Biophilic cultivators know that the most effective way to give a plant access to the nutrition it needs, is to cultivate in living soil where the complexities of nature’s living technology, the soil food web, nurtures our plants and takes care of their every need. For some of us, this is all that we need to know to cultivate. For those who wish to gain a deeper insight though, I highly recommend following the work of Elaine Ingham and John Kempf respectively. The infographic we are discussing today was put together by John and is a beautiful synopsis of the requirements for peak plant health.

John’s Plant Health Pyramid is comprised of 4 levels with a logical break between level 2 and 3. Let’s take a closer look at the various levels:

LEVEL 1: COMPLETE PHOTOSYNTHESIS

Level 1 happy plants’ level of photosynthesis increases by 150 – 600% and the carbohydrate profile changes to be composed of a high proportion of complex carbohydrates with low levels of non-reducing sugars in the plant sap. This aids plants in developing resistance to soil-borne fungal pathogens. The plant’s critical mineral requirements to reach this stage is; magnesium, iron, manganese, nitrogen, and phosphorus.

LEVEL 2: COMPLETE PROTEIN SYNTHESIS

Plants that reach level 2 will begin converting all soluble nitrogen compounds into amino acids and proteins very efficiently. What this means is that there will be no nitrates or ammonium in the plant sap and as such, level 2 plants become resistant to insects with simple digestive systems, especially larval and sucking insects such as tomato horn worms, cabbage loopers, corn borers, corn ear-worms, aphids, leafhoppers, white flies, and thrips. Critical minerals for level 2 are magnesium, sulfur, molybdenum, and boron.
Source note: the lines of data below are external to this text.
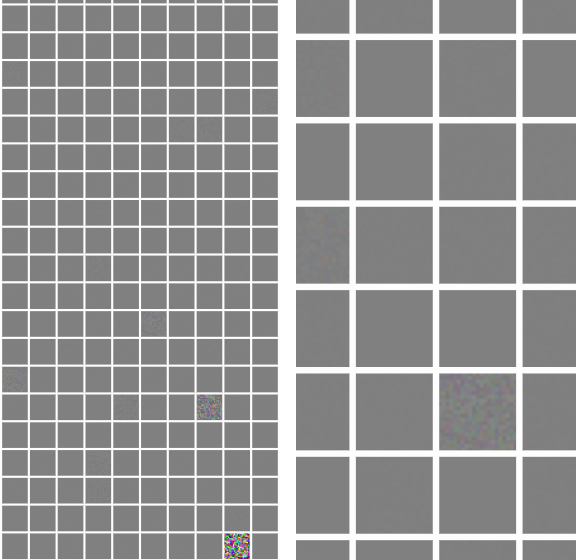
Left: the whole. Right: its middle third, enlarged.
A WebGL 1 fragment shader for this pattern:

```glsl
precision highp float;
// Ten-column grid of flat grey tiles with white grout; a few tiles carry coloured grain.

uniform vec2 u_resolution;

#define COLUMNS 10.0
#define LINE_WIDTH 0.0077
#define ROW_OFFSET -0.0005
#define TILE_COLOR vec3(0.5)
#define LINE_COLOR vec3(0.992)
#define GRAINS_PER_TILE 22.0
#define LOUD_TILE vec2(8.0, 0.0)
#define LOUD_GRAIN 1.0
#define MEDIUM_TILE vec2(7.0, 5.0)
#define MEDIUM_GRAIN 0.32
#define FAINT_GRAIN 0.13
#define FAINT_RARITY 16.0

vec3 hash3(vec2 p) {
  vec3 q = fract(p.xyx * vec3(0.1031, 0.1030, 0.0973));
  q += dot(q, q.yxz + 33.33);
  return fract((q.xxy + q.yzz) * q.zyx);
}

// Smoothly interpolated colour noise, centred on zero
vec3 colorNoise(vec2 p) {
  vec2 i = floor(p);
  vec2 f = fract(p);
  f = f * f * (3.0 - 2.0 * f);
  vec3 low = mix(hash3(i), hash3(i + vec2(1.0, 0.0)), f.x);
  vec3 high = mix(hash3(i + vec2(0.0, 1.0)), hash3(i + vec2(1.0)), f.x);
  return mix(low, high, f.y) - 0.5;
}

// 1.0 only for the chosen tile
float isTile(vec2 tile, vec2 chosen) {
  vec2 d = abs(tile - chosen);
  return 1.0 - step(0.5, max(d.x, d.y));
}

// Most tiles are clean; faint grain is commoner towards the bottom
float grainStrength(vec2 tile) {
  float chance = hash3(tile + 17.0).x;
  float fade = mix(1.0, 0.35, clamp(tile.y / (2.0 * COLUMNS), 0.0, 1.0));
  float strength = FAINT_GRAIN * fade * pow(chance, FAINT_RARITY);
  strength = mix(strength, MEDIUM_GRAIN, isTile(tile, MEDIUM_TILE));
  return mix(strength, LOUD_GRAIN, isTile(tile, LOUD_TILE));
}

void main() {
  // Canvas width is one unit; the outer side lines lie wholly inside it
  float pixel = 1.0 / u_resolution.x;
  float pitch = (1.0 - LINE_WIDTH) / COLUMNS;
  vec2 origin = vec2(0.5 * LINE_WIDTH, ROW_OFFSET);
  vec2 grid = (gl_FragCoord.xy * pixel - origin) / pitch;
  vec2 tile = floor(grid);
  vec2 local = fract(grid);

  // Tile surface
  vec3 grain = colorNoise(grid * GRAINS_PER_TILE + 41.0);
  vec3 color = TILE_COLOR + grain * grainStrength(tile);

  // Grout lines, antialiased by pixel coverage
  vec2 lineDistance = min(local, 1.0 - local) * pitch;
  vec2 coverage = clamp((0.5 * LINE_WIDTH - lineDistance) / pixel + 0.5, 0.0, 1.0);
  color = mix(color, LINE_COLOR, max(coverage.x, coverage.y));

  gl_FragColor = vec4(clamp(color, 0.0, 1.0), 1.0);
}
```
LEVEL 3: INCREASED LIPID SYNTHESIS

At level 3, plants will start absorbing most of their nutrition in the form of microbial metabolites. This highly efficient way of absorbing nutrition allows the plants to start storing surplus energy in the form of lipids (fats). The stored fats increase the plant’s resistance to all of the airborne fungal and bacterial pathogens such as downy mildew, powdery mildew, late blight, fire blight, rust, bacterial speck, and bacterial spot which land on the leaf surface because the waxes and oils on the leaf surface serve as a shield to prevent the enzymes from working.

Level 3 is where the logical break lies in the pyramid because to reach level 3, plants require a very aggressive plant microbiome in the rhizosphere to begin absorbing the majority of their nutrition in the form of microbial metabolites. It is at level 3 that we can start seeing the effects of an intact microbiome. Biophilic cultivators know that a no-till strategy with companions and cover crops is crucial to maintaining a living rhizosphere and the incumbent vigorous microbiome.

Level 4: Increased Plant Secondary Metabolite Synthesis

The plant’s immune pathways (SAR and ISR) are triggered by microbes in the plant’s microbiome and the immune system is now at peak performance. Plants develop increased resistance to the entire beetle family as well as root rot nematodes, and viruses.

The direct link between the micobiome, plant metabolic efficiency and disease resistance can be observed here and while the details are incredibly complex, the Biophilic cultivator can benefit from this complexity by adhering to a few simple principles. Good compost, high quality mineral rock dust, companions and cover crops in no-till beds with a broad spectrum microbial inoculant is a sure fire recipe for success.

The original, high resolution infographic can be downloaded here.

Till next time; May the microbiome be with you!

All credit to John Kempf from AEA.